Aysel (16) feels like everyone at school is judging her. They whisper and talk about her behind her back because of a crime her father committed. Aysel has depression and begins a plan to kill herself. She is finding this isn't an easy task, and she goes to a website for people looking for a suicide partner. Aysel thinks an online buddy will help and stop her from “chickening out.” Someone using the name “FrozenRobot” posted that s/he is looking for a partner with no kids, who lives close, and will accept his one non-negotiable: the date of their death has to be on April 7th. Aysel fits these requirements and can accept the April 7th date, so they become buddies.
Then she learns “FrozenRobot” is a teenage boy named Roman. Despite their differences, they grow closer and eventually develop feelings for one another. Still, Roman wants to go through with the suicide, even making their pact more solid. Aysel must decide between her love for Roman, or making him happy by letting him go through with taking his own life.
BTSYA / Teen Reader (14):
This book is a good choice for teens or young adults who have depression and are looking for something to relate to. That said, this is NOT recommended for people having suicidal thoughts. Warning: plans and thoughts of suicide are laid out in the novel. If you are experiencing suicidal thoughts, please contact a trusted adult, doctor or a professional immediately. I would also give this book as a gift only if you know the receiver very well.
Overall, this book has both positives and negatives. My opinion is a bit skewed as I am not a big fan of romance. What got me excited about the book was that it was a story about mental illness, not a love story. As someone who battles depression and anxiety, I found the book relatable when discussing depression. She is a great model for how hard it is living with depression. I found the "black slug” feeling Aysel describes as painfully true. My favorite quote from the book is

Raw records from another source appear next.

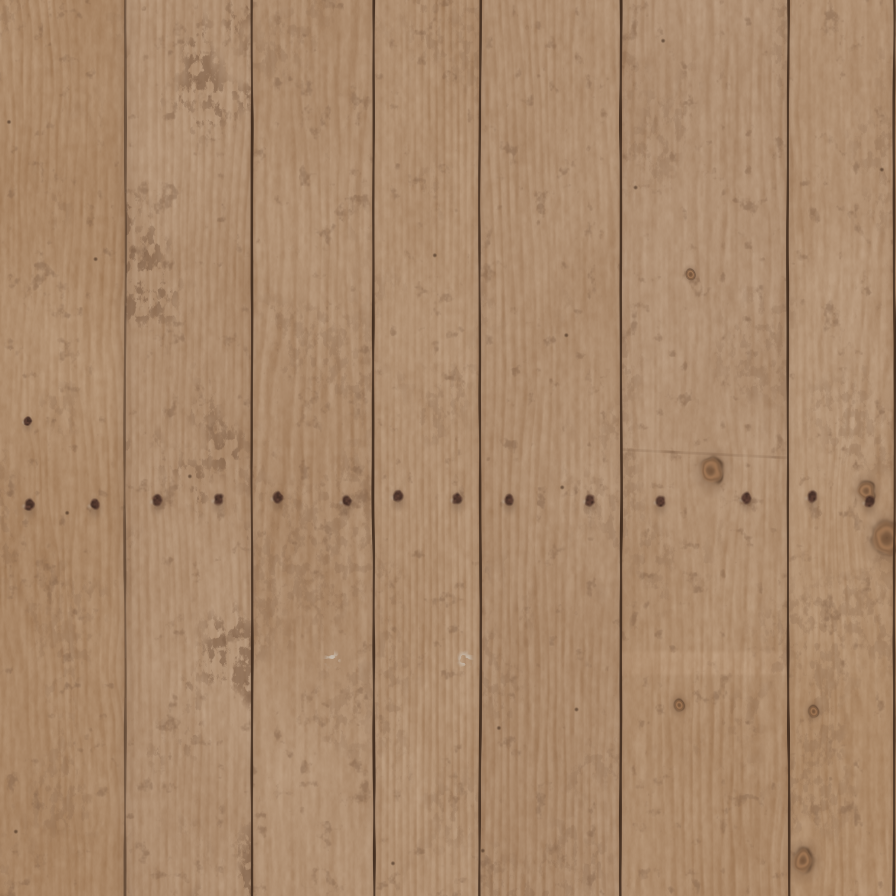
Reproduce this texture procedurally as a three.js fragment shader.

```glsl
// Seven weathered vertical timber planks with dark seams, knots and a row of nails.
varying vec2 vUv;

const vec3 WOOD = vec3(0.672, 0.542, 0.424);
const vec3 TONE_STEP = vec3(0.034, 0.041, 0.045);
const vec3 STAIN = vec3(0.47, 0.35, 0.26);
const vec3 KNOT = vec3(0.53, 0.38, 0.26);
const vec3 GAP = vec3(0.25, 0.17, 0.115);
const vec3 IRON = vec3(0.25, 0.165, 0.135);
const vec3 PAINT = vec3(0.80, 0.77, 0.73);
const float NAIL_ROW = 0.443;

float hash(vec2 p) {
  p = fract(p * vec2(123.34, 345.45));
  p += dot(p, p + 34.35);
  return fract(p.x * p.y);
}

float noise(vec2 p) {
  vec2 i = floor(p), f = fract(p);
  f = f * f * (3.0 - 2.0 * f);
  return mix(mix(hash(i), hash(i + vec2(1.0, 0.0)), f.x),
             mix(hash(i + vec2(0.0, 1.0)), hash(i + 1.0), f.x), f.y);
}

float fbm(vec2 p) {
  float sum = 0.0, amp = 0.53;
  for (int i = 0; i < 4; i++) {
    sum += amp * noise(p);
    p = p * 2.03 + 17.1;
    amp *= 0.5;
  }
  return sum;
}

float spot(vec2 d, float radius, float soft) {
  return 1.0 - smoothstep(radius - soft, radius + soft, length(d));
}

// Plank traits: left edge, tone, rings per unit, ring waviness.
vec4 plank(int i) {
  if (i == 0) return vec4(-0.01, -0.25, 75.0, 8.0);
  if (i == 1) return vec4(0.140, 0.1, 105.0, 3.0);
  if (i == 2) return vec4(0.281, 0.0, 62.0, 4.0);
  if (i == 3) return vec4(0.417, 0.2, 125.0, 1.3);
  if (i == 4) return vec4(0.536, -0.1, 95.0, 4.0);
  if (i == 5) return vec4(0.693, 0.0, 72.0, 5.0);
  if (i == 6) return vec4(0.880, 0.2, 80.0, 6.0);
  return vec4(0.998, 0.0, 80.0, 4.0);
}

// Knot centre and radius.
vec3 knotAt(int i) {
  if (i == 0) return vec3(0.794, 0.474, 0.013);
  if (i == 1) return vec3(0.990, 0.400, 0.016);
  if (i == 2) return vec3(0.896, 0.039, 0.012);
  if (i == 3) return vec3(0.758, 0.213, 0.006);
  if (i == 4) return vec3(0.908, 0.206, 0.006);
  if (i == 5) return vec3(0.771, 0.694, 0.005);
  return vec3(0.967, 0.452, 0.010);
}

// Growth rings: slow fade into a narrow late-wood line.
float rings(vec2 p, float freq, float wave, float seed) {
  float bend = fbm(vec2(p.x * 9.0, p.y * 2.2) + seed);
  float s = fract(p.x * freq + bend * wave);
  return smoothstep(0.2, 0.75, s) * (1.0 - smoothstep(0.75, 1.0, s));
}

vec3 addKnot(vec3 col, vec2 d, float r) {
  float dist = length(d * vec2(1.0, 0.85)) / r + (noise(d * 130.0 + r * 900.0) - 0.5) * 0.3;
  float ring = 0.5 + 0.5 * sin(dist * 15.0);
  col = mix(col, STAIN, 0.3 * (1.0 - smoothstep(0.7, 2.2, dist)));
  col = mix(col, KNOT * (0.95 + 0.2 * ring), 0.7 * (1.0 - smoothstep(0.7, 1.05, dist)));
  float rim = exp(-pow((dist - 0.95) * 6.0, 2.0)) * noise(d * 90.0 + 5.0);
  return mix(col, GAP, 0.65 * rim + 0.4 * (1.0 - smoothstep(0.1, 0.4, dist)));
}

vec3 addNail(vec3 col, vec2 d, float seed) {
  vec2 q = d + (noise(d * 200.0 + seed) - 0.5) * 0.002;
  col = mix(col, STAIN * 0.9, 0.4 * spot((d + vec2(0.0, 0.004)) * vec2(1.0, 0.7), 0.006, 0.006));
  col = mix(col, PAINT, 0.25 * spot(d + vec2(0.006, 0.002), 0.002, 0.002));
  vec3 rust = IRON * (0.9 + 0.5 * noise(d * 400.0 + seed));
  return mix(col, rust, 0.92 * spot(q * vec2(1.0, 0.88), 0.0052, 0.0018));
}

void main() {
  vec2 uv = vUv;

  // Find the plank and its seams, which wander and thin out in places.
  vec4 board = plank(0);
  float id = 0.0, gap = 0.0, edgeShade = 0.0;
  for (int i = 1; i < 8; i++) {
    float n = float(i);
    vec4 next = plank(i);
    float d = uv.x - next.x - (fbm(vec2(uv.y * 4.0, n * 7.3)) - 0.5) * 0.004;
    float wear = noise(vec2(uv.y * 22.0, n * 3.1));
    float width = 0.0003 + 0.0007 * wear;
    float strength = (i == 1 ? 0.4 : 0.78) + 0.2 * wear;
    gap = max(gap, strength * (1.0 - smoothstep(width, width + 0.0014, abs(d))));
    edgeShade = max(edgeShade, exp(-abs(d) * (i == 1 ? 160.0 : 300.0)));
    if (d > 0.0) { board = next; id = n; }
  }
  float seed = id * 13.7;

  // Push the grain around the knots.
  vec2 grain = uv;
  for (int i = 0; i < 7; i++) {
    vec3 k = knotAt(i);
    vec2 d = uv - k.xy;
    vec2 e = d / (k.z * vec2(2.2, 5.0));
    grain.x -= 0.75 * d.x * exp(-dot(e, e));
  }

  // Rings, fibres and broad mottling set the tone.
  float patchy = fbm(uv * vec2(8.0, 5.0) + seed);
  float ringMask = 0.25 + 0.9 * noise(uv * vec2(18.0, 3.0) + seed);
  float tone = board.y + 0.48 + (patchy - 0.5) * 2.0;
  tone -= 1.05 * ringMask * rings(grain, board.z, board.w, seed);
  tone += (noise(grain * vec2(330.0, 26.0) + seed) - 0.5) * 1.0;
  tone += (fbm(uv * vec2(210.0, 110.0) + seed) - 0.5) * 1.5;
  float warmth = 0.4 * (hash(vec2(id, 4.0)) - 0.5) + (id < 0.5 ? 0.5 : 0.1);
  if (id > 4.5) warmth += 0.6 * (1.0 - smoothstep(0.2, 0.65, uv.y)) - 0.2;
  vec3 col = WOOD + tone * TONE_STEP + warmth * vec3(0.004, -0.007, -0.024);

  // Speckled stains, heaviest on the second plank, and soft scuffs.
  float rough = id == 1.0 ? 1.0 : 0.0;
  float blot = smoothstep(0.5, 0.7, fbm(uv * vec2(14.0, 9.0) + seed + 31.0) + 0.07 * rough);
  float flecks = smoothstep(0.45, 0.65, fbm(uv * vec2(150.0, 100.0) + seed));
  col = mix(col, STAIN, blot * flecks * mix(0.2, 0.55, rough));
  float scuff = smoothstep(0.66, 0.86, fbm(uv * vec2(70.0, 60.0) + seed + 8.0));
  col = mix(col, STAIN, 0.4 * scuff);

  // Pale strip and faint scratch across the sixth plank.
  float sixth = id == 5.0 ? 1.0 : 0.0;
  float strip = 1.0 - smoothstep(0.010, 0.016, abs(uv.y - 0.26));
  float scratch = 1.0 - smoothstep(0.0005, 0.0025, abs(uv.y - 0.494 + 0.05 * (uv.x - 0.78)));
  col += sixth * strip * 0.022;
  col = mix(col, STAIN, sixth * scratch * 0.5 * noise(uv * 60.0));

  // Knots, then small scattered pits and paint flecks.
  for (int i = 0; i < 7; i++) {
    vec3 k = knotAt(i);
    col = addKnot(col, uv - k.xy, k.z);
  }
  vec2 cell = floor(uv * 12.0);
  vec2 jitter = vec2(hash(cell + 2.3), hash(cell + 9.1)) * 0.8 + 0.1;
  vec2 toPit = (fract(uv * 12.0) - jitter) / 12.0;
  col = mix(col, GAP, 0.6 * step(0.9, hash(cell + 5.7)) * spot(toPit, 0.0018, 0.0014));
  for (int i = 0; i < 2; i++) {
    vec2 d = uv - vec2(0.371 + 0.148 * float(i), 0.264);
    float chip = spot(d, 0.007, 0.005) * smoothstep(0.4, 0.65, noise(uv * 240.0));
    col = mix(col, PAINT, 0.8 * chip);
  }

  // Seams and a pair of nails in every plank.
  col = mix(col, STAIN, 0.25 * edgeShade);
  col = mix(col, GAP, gap);
  for (int i = 0; i < 14; i++) {
    int b = i / 2;
    float n = float(i), side = mod(n, 2.0);
    float left = max(plank(b).x, 0.0), right = plank(b + 1).x;
    float along = mix(0.23, 0.76, side) + (hash(vec2(n, 1.7)) - 0.5) * 0.05;
    float height = NAIL_ROW + (hash(vec2(n, 6.1)) - 0.5) * 0.008 - (b == 0 ? 0.01 : 0.0);
    col = addNail(col, uv - vec2(mix(left, right, along), height), n);
  }
  col = addNail(col, (uv - vec2(0.031, 0.530)) * 1.3, 21.0);

  gl_FragColor = vec4(col, 1.0);
}
```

“Depression is like a heaviness that you can't ever escape. It crushes down on you, making even the smallest things like tying your shoes or chewing on toast seem like a twenty-mile hike uphill. Depression is a part of you; it's in your bones and your blood.”
Depression doesn’t just go away. It lives inside of you; makes you always feel weighed down. Aysel portrays that feeling in an easily understood way. Another positive is the way the two main characters, Roman and Aysel, illustrate guilt. Both also make these heavy emotions easy to understand for someone who hasn’t experienced such things.
What I didn't like is how it might make depression feel glamorous and as something that can be overcome. Yes, it shows depression as being a burden, but one of the reasons Roman's feelings for Aysel grow is because she wanted to kill herself. This is definitely not the right idea for teens for have. Every day is a battle with depression; it is not a thing like teenage love or having a boyfriend can fix just like that.
Readers who like realistic fiction and are seeking characters who, like themselves, may be carrying an emotional burden, may find this a relatable read.
Cautionary message: the plot describes plans and thoughts of suicide laid out in the novel. If you are experiencing suicidal thoughts, this is not a book you should read.
The plot contains profanity, sexual references, and violence.
This is a realistic fiction novel about two teens dealing with severe depression and suicidal ideation.
This is a book that should probably be shared with adult participation, particularly if anyone in the intended age group is dealing with depression or similar mental health issues.
15 and Up
14 and Up
Teen STAR Review Team, Be the Star You Are!™ . Reviewer's Age: 14
Borrow or skip. The story is uneven and could be problematic for those struggling with mental illness.